Dataset entries:
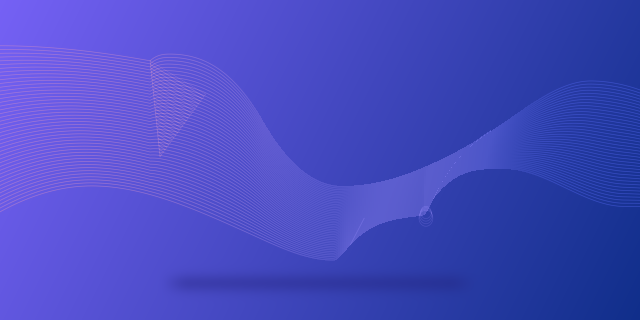
Write a WebGL 2 fragment shader that draws this background.

```glsl
#version 300 es
precision highp float;
// Twisting ribbon of fine lines over a violet to navy gradient, with a soft shadow.

#define LEFT_LINES 44.0
#define RIGHT_LINES 38.0
#define FOLD_LINES 26.0
#define LINE_WIDTH 0.0022
#define LINE_ALPHA 0.55
#define SHADOW_ALPHA 0.34

uniform vec2 u_resolution;
out vec4 fragColor;

float px; // size of one pixel in canvas heights

// Cubic between two knots, each holding x, y and slope.
float span(float x, vec3 a, vec3 b) {
  float w = b.x - a.x;
  float t = clamp((x - a.x) / w, 0.0, 1.0);
  float bend = t * (1.0 - t) * ((1.0 - t) * a.z - t * b.z);
  return mix(a.y, b.y, t * t * (3.0 - 2.0 * t)) + w * bend;
}

float topEdge(float x) {
  vec3 crest = vec3(0.53, 0.831, 0.0), drop = vec3(0.82, 0.622, -1.75);
  vec3 valley = vec3(1.07, 0.417, 0.0), rise = vec3(1.54, 0.593, 0.63);
  vec3 hill = vec3(1.846, 0.747, 0.0);
  if (x < 0.469) return span(x, vec3(0.0, 0.857, 0.0), vec3(0.469, 0.81, -0.18));
  if (x < crest.x) return span(x, vec3(0.469, 0.81, 0.9), crest);
  if (x < drop.x) return span(x, crest, drop);
  if (x < valley.x) return span(x, drop, valley);
  if (x < rise.x) return span(x, valley, rise);
  if (x < hill.x) return span(x, rise, hill);
  return span(x, hill, vec3(2.0, 0.719, -0.35));
}

// Crease where the ribbon turns over and the lines crowd together.
float crease(float x) {
  return span(x, vec3(1.345, 0.36, 2.2), vec3(1.54, 0.593, 0.63));
}

float leftBottom(float x) {
  vec3 swell = vec3(0.286, 0.419, 0.0), slope = vec3(0.78, 0.27, -0.45);
  vec3 low = vec3(1.04, 0.1875, 0.0), lip = vec3(1.10, 0.242, 1.0);
  vec3 neck = vec3(1.32, 0.328, 0.15);
  if (x < swell.x) return span(x, vec3(0.0, 0.338, 0.55), swell);
  if (x < slope.x) return span(x, swell, slope);
  if (x < low.x) return span(x, slope, low);
  if (x < lip.x) return span(x, low, lip);
  if (x < neck.x) return span(x, lip, neck);
  if (x < 1.345) return span(x, neck, vec3(1.345, 0.36, 2.2));
  return crease(x);
}

float rightBottom(float x) {
  vec3 swell = vec3(1.58, 0.473, 0.0);
  if (x < swell.x) return span(x, vec3(1.35, 0.372, 1.4), swell);
  return span(x, swell, vec3(1.95, 0.355, 0.0));
}

// Coverage of a thin stroke at distance d.
float stroke(float d) {
  return min(1.0, LINE_WIDTH / px) * (1.0 - smoothstep(0.0, 1.0, abs(d) / max(px, LINE_WIDTH)));
}

// Lines at whole values of v, fading to their mean where they crowd.
float lines(float v, float count) {
  float density = max(length(vec2(dFdx(v), dFdy(v))) / px, 1e-4);
  float line = stroke((fract(v + 0.5) - 0.5) / density);
  float mean = min(LINE_WIDTH * density, 0.8);
  float inside = step(-0.5, v) * step(v, count + 0.5);
  return inside * mix(line, mean, smoothstep(0.4, 0.8, density * px));
}

float sheet(float y, float low, float high, float count) {
  return lines((y - low) / max(high - low, 0.004) * count, count);
}

float segment(vec2 p, vec2 a, vec2 b) {
  vec2 d = b - a;
  return length(p - a - d * clamp(dot(p - a, d) / dot(d, d), 0.0, 1.0));
}

float cross2(vec2 a, vec2 b) { return a.x * b.y - a.y * b.x; }

// Triangular overlap at the upper fold.
float foldMesh(vec2 p) {
  vec2 a = vec2(0.469, 0.81), b = vec2(0.643, 0.706), c = vec2(0.50, 0.51);
  float area = cross2(b - a, c - a);
  float u = cross2(p - a, c - a) / area;
  float v = cross2(b - a, p - a) / area;
  float inside = smoothstep(-0.01, 0.01, min(min(u, v), 1.0 - u - v));
  float mesh = inside * lines(v * FOLD_LINES, FOLD_LINES);
  return mesh + 0.7 * stroke(segment(p, a, c)) + 0.4 * stroke(segment(p, b, c));
}

// Small rolled end of the ribbon below the crease.
float curl(vec2 p) {
  float sum = 0.0;
  for (int i = 0; i < 4; i++) {
    vec2 q = p - vec2(1.331, 0.318 + 0.006 * float(i));
    sum += 0.5 * stroke(length(q * vec2(1.15, 1.0)) - 0.025 + 0.002 * float(i));
  }
  return sum;
}

void main() {
  px = 1.0 / u_resolution.y;
  vec2 uv = gl_FragCoord.xy / u_resolution;
  vec2 p = vec2(uv.x * 2.0, uv.y);

  // Diagonal background
  float t = 0.8 * uv.x + 0.2 * (1.0 - uv.y);
  vec3 color = mix(vec3(0.46, 0.38, 0.96), vec3(0.06, 0.18, 0.54), t);

  // Blurred shadow
  vec2 s = (p - vec2(0.997, 0.115)) / vec2(0.49, 0.037);
  float shadow = (1.0 - smoothstep(0.82, 1.04, abs(s.x))) * exp(-1.6 * s.y * s.y);
  color = mix(color, vec3(0.13, 0.13, 0.48), SHADOW_ALPHA * shadow);

  // Ribbon sheets and folds
  float high = topEdge(p.x);
  float left = sheet(p.y, leftBottom(p.x), high, LEFT_LINES) * step(p.x, 1.535);
  float rightTop = p.x < 1.54 ? crease(p.x) : high;
  float right = sheet(p.y, rightBottom(p.x), rightTop, RIGHT_LINES) * step(1.352, p.x);
  float lip = stroke(segment(p, vec2(1.095, 0.235), vec2(1.138, 0.318)));
  float ink = left + right + foldMesh(p) + curl(p) + 0.5 * lip;

  vec3 lineColor = mix(vec3(0.82, 0.55, 0.76), vec3(0.55, 0.51, 0.95), smoothstep(0.2, 1.1, p.x));
  lineColor = mix(lineColor, vec3(0.31, 0.39, 0.92), smoothstep(1.3, 1.8, p.x));
  color = mix(color, lineColor, LINE_ALPHA * min(ink, 1.3));
  fragColor = vec4(color, 1.0);
}
```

*ABOUT THIS EXERCISE:* Whichever lines of the records above hold the word "density" should all be copied out.

*RESULT OF THE EXERCISE:*
  float density = max(length(vec2(dFdx(v), dFdy(v))) / px, 1e-4);
  float line = stroke((fract(v + 0.5) - 0.5) / density);
  float mean = min(LINE_WIDTH * density, 0.8);
  return inside * mix(line, mean, smoothstep(0.4, 0.8, density * px));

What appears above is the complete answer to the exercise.